It’s absolutely within your power to build a team that looks forward to coming to work every day.

From the time we learn to speak, we’re told “if you don’t have anything nice to say, don’t say anything at all.” While this advice may work for everyday life, it is a disaster when adopted by managers.

Our humanity is an asset to effectiveness, not a liability.

A central difficulty of management, the thing that goes to the heart of being a good boss but often goes overlooked, is establishing a trusting relationship with each person who reports directly to you.

It’s not enough to care only about people’s ability to perform a job. To have a good relationship, you have to be your whole self and care about each of the people who work for you as a human being. It’s not just business; it is personal.

Challenging people is often the best way to show them that you care when you’re the boss.

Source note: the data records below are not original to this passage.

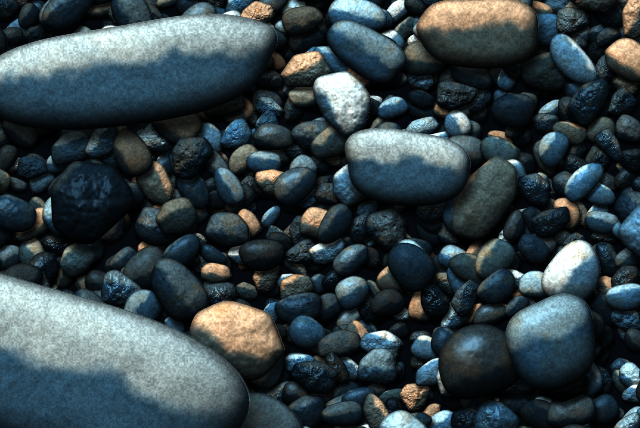
Write a Shadertoy shader that draws this texture.

```glsl
// Bed of wet, dark beach pebbles with a few large slabs in low, warm sunlight.
const vec3 DEEP  = vec3(0.015, 0.03, 0.05);    // gaps between stones
const vec3 SLATE = vec3(0.16, 0.205, 0.225);   // stone colours
const vec3 BLUE  = vec3(0.43, 0.53, 0.57);
const vec3 GREY  = vec3(0.40, 0.40, 0.36);
const vec3 TAN   = vec3(0.72, 0.56, 0.44);
const vec3 PALE  = vec3(0.80, 0.84, 0.84);
const vec3 SLAB  = vec3(0.57, 0.61, 0.61);
const vec3 RUST  = vec3(0.50, 0.36, 0.24);
const vec3 SKY   = vec3(0.46, 0.76, 0.97);     // cool fill light
const vec3 SUN   = vec3(0.96, 0.77, 0.57);     // warm key light
const vec3 SUN_DIR = vec3(-0.30, 0.64, 0.71);
const vec2 SHADOW_OFFSET = vec2(0.10, -0.24);
const float SHADOW_DEPTH = 0.8;
const float SPECKLE = 0.5;
// Pebble layers, deepest first: cell size and share of cells filled
const int LAYERS = 5;
const float CELL[LAYERS] = float[](0.06, 0.07, 0.092, 0.13, 0.19);
const float FILL[LAYERS] = float[](1.0, 0.9, 0.8, 0.45, 0.13);
// Large stones: centre and half size, then angle and tone
const int SLABS = 6;
const vec4 SLAB_BOX[SLABS] = vec4[](
    vec4(0.09, 0.14, 0.49, 0.20), vec4(0.30, 0.83, 0.34, 0.12),
    vec4(0.95, 0.61, 0.15, 0.085), vec4(1.12, 0.925, 0.138, 0.085),
    vec4(1.29, 0.20, 0.105, 0.105), vec4(0.855, 0.88, 0.10, 0.052));
const vec2 SLAB_LOOK[SLABS] = vec2[](vec2(-0.36, 2.0), vec2(0.12, 2.0),
    vec2(-0.08, 2.0), vec2(0.05, 0.85), vec2(0.3, 0.6), vec2(-0.6, 0.6));

struct Stone { vec2 centre, halfSize; float angle, flatness, tone, lean; vec3 seed; };

vec3 hash3(vec2 p) {
    vec3 q = fract(p.xyx * vec3(0.1031, 0.1030, 0.0973));
    q += dot(q, q.yxz + 33.33);
    return fract((q.xxy + q.yzz) * q.zyx);
}
float noise(vec2 p) {
    vec2 i = floor(p), f = fract(p), e = vec2(0.0, 1.0);
    f = f * f * (3.0 - 2.0 * f);
    return mix(mix(hash3(i).x, hash3(i + e.yx).x, f.x),
               mix(hash3(i + e.xy).x, hash3(i + e.yy).x, f.x), f.y);
}
float fbm(vec2 p) {
    return 0.55 * noise(p) + 0.3 * noise(p * 2.1 + 7.0) + 0.15 * noise(p * 4.3 + 3.0);
}
vec2 toLocal(Stone s, vec2 rel) {
    float c = cos(s.angle), d = sin(s.angle);
    return mat2(c, -d, d, c) * rel / s.halfSize;
}
// 0 at the centre, 1 on the outline: wobbly superellipse with soft facets
float stoneRadius(Stone s, vec2 q) {
    float power = 1.4 + 0.6 * s.seed.x + 0.3 * s.flatness, a = atan(q.y, q.x);
    float r = pow(pow(abs(q.x), power) + pow(abs(q.y), power), 1.0 / power);
    r *= 1.0 + 0.05 * sin(2.0 * a + 6.3 * s.seed.y) + 0.05 * sin(3.0 * a + 6.3 * s.seed.z);
    for (int i = 0; i < 3; i++) {
        float f = 6.3 * s.seed.z + 2.2 * float(i);
        float cut = dot(q, vec2(cos(f), sin(f))) * mix(0.8, 1.18, s.seed.x);
        r = 0.5 * (r + cut + sqrt((r - cut) * (r - cut) + 0.006));
    }
    return r;
}
float stoneHeight(Stone s, vec2 rel, float size) {
    float dome = sqrt(max(1.0 - pow(stoneRadius(s, toLocal(s, rel)), s.flatness), 0.0));
    float bump = fbm(rel / size * 2.2 + 40.0 * s.seed.xy);
    return size * (0.75 * dome + mix(0.04, 0.4, pow(s.seed.x, 3.0)) * bump);
}
vec3 stoneAlbedo(Stone s, vec2 p, vec2 rel, float size) {
    float t = s.tone, stain = fbm(rel / size * 1.6 + 60.0 * s.seed.zx);
    vec3 base = t < 0.47 ? SLATE : t < 0.71 ? BLUE : t < 0.80 ? GREY
              : t < 0.89 ? TAN : t < 1.5 ? PALE : SLAB;
    float rusty = (t > 1.5 ? 0.1 : 0.4) * smoothstep(0.52, 0.75, stain);
    base = mix(base, RUST * (0.4 + base), rusty);
    base *= t < 0.8 ? mix(0.55, 1.4, s.seed.y) : 1.0;
    float grain = 0.6 * noise(p * 290.0) + 0.4 * noise(p * 120.0 + 9.0) - 0.45;
    return base * (0.82 + 0.3 * stain + SPECKLE * grain);
}
// Darkens the bed with the shadow of one stone, then paints the stone
void layStone(inout vec3 col, vec2 p, Stone s, float light) {
    vec2 rel = p - s.centre, q = toLocal(s, rel);
    if (length(rel) > 1.9 * max(s.halfSize.x, s.halfSize.y)) return;
    float size = min(s.halfSize.x, s.halfSize.y), soft = 0.6 / iResolution.y;
    float shade = stoneRadius(s, toLocal(s, rel - SHADOW_OFFSET * size));
    col *= 1.0 - SHADOW_DEPTH * (1.0 - smoothstep(0.88, 1.18, shade));
    float r = stoneRadius(s, q);
    float cover = 1.0 - smoothstep(-soft, soft, (r - 1.0) * size);
    if (cover <= 0.0) return;
    // Surface normal from the height field
    float e = 0.025 * size, h = stoneHeight(s, rel, size);
    vec3 n = normalize(vec3(h - stoneHeight(s, rel + vec2(e, 0.0), size),
                            h - stoneHeight(s, rel + vec2(0.0, e), size), e));
    // Sunlit upper part, cool shade below, dark rim, wet glint
    float edge = q.y + 0.6 * (fbm(rel / size * 1.5 + 30.0 * s.seed.yz) - 0.5) + s.lean;
    float sunlit = smoothstep(-0.1, 0.2, edge) * max(dot(n, SUN_DIR), 0.0);
    float sky = 0.5 + 0.5 * dot(n, vec3(-0.1, 0.77, 0.63));
    float rim = 1.0 - 0.4 * smoothstep(0.88, 1.01, r);
    vec3 lit = stoneAlbedo(s, p, rel, size) * (SKY * pow(sky, 2.3) + SUN * sunlit) * rim;
    float glint = pow(max(dot(n, normalize(SUN_DIR + vec3(0.0, 0.0, 1.0))), 0.0), 34.0);
    lit += (SKY + 0.1) * glint * (s.tone < 0.71 ? 0.42 : 0.08) * s.seed.z;
    col = mix(col, lit * light, cover);
}
void mainImage(out vec4 fragColor, in vec2 fragCoord) {
    vec2 p = fragCoord / iResolution.y;
    vec3 col = DEEP;
    // Pebbles, one per filled cell
    for (int k = 0; k < LAYERS; k++) {
        float layer = float(k), depth = layer / float(LAYERS - 1);
        vec2 shift = vec2(0.37, 0.61) * layer, home = floor(p / CELL[k] + shift);
        for (int j = 0; j < 9; j++) {
            vec2 id = home + vec2(j % 3 - 1, 1 - j / 3);
            vec3 a = hash3(id + 17.0 * layer + 5.0), b = hash3(id + 31.0 * layer + 91.0);
            vec3 c = hash3(id + 47.0 * layer + 203.0);
            if (a.z > FILL[k]) continue;
            vec2 centre = (id + 0.5 + 0.6 * (a.xy - 0.5) - shift) * CELL[k];
            vec2 halfSize = CELL[k] * mix(0.44, 0.62, b.x) * vec2(1.0, mix(0.55, 0.88, b.y));
            layStone(col, p, Stone(centre, halfSize, 2.4 * (b.z - 0.5), 2.5,
                c.x * mix(0.95, 1.0, depth), mix(-1.0, 0.7, c.y),
                hash3(id * 1.7 + 11.0 * layer + 301.0)), mix(0.8, 1.12, sqrt(depth)));
        }
    }
    // Slabs and boulders on top
    for (int i = 0; i < SLABS; i++)
        layStone(col, p, Stone(SLAB_BOX[i].xy, SLAB_BOX[i].zw, SLAB_LOOK[i].x, 4.5,
            SLAB_LOOK[i].y, -0.1, hash3(vec2(i, 7)) * vec3(0.35, 1.0, 1.0)), 1.05);
    fragColor = vec4(clamp(col, 0.0, 1.0), 1.0);
}
```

It happens all too often that bosses view employees as lesser beings who can be degraded without conscience; that employees view their bosses as tyrants to be toppled; and that peers view one another as enemy combatants. When this is the toxic culture of guidance, criticism is a weapon rather than a tool for improvement.

When bosses are too invested in everyone getting along, they fail to encourage people to criticize one another. They create the kind of work environment where “being nice” is prioritized at the expense of critiquing, and therefore, improving actual performance.

Even though relationships don’t scale, culture does. Your relationships and your responsibilities reinforce each other, and from that interaction your success flows and your culture grows.

What we bring to work depends on our own health and well-being. Managers who create a stable foundation for themselves are invariably more effective at building teams on which people can do the best work of their lives.

Building radically candid relationships requires you to walk a fine line between respecting other people’s boundaries and encouraging them to bring their whole selves to work.

Once people are clear on what they wanted to learn next, it becomes much easier for managers to identify opportunities at work that would help them develop their skills in the next six to eighteen months that would take them in the direction of at least one of their dreams.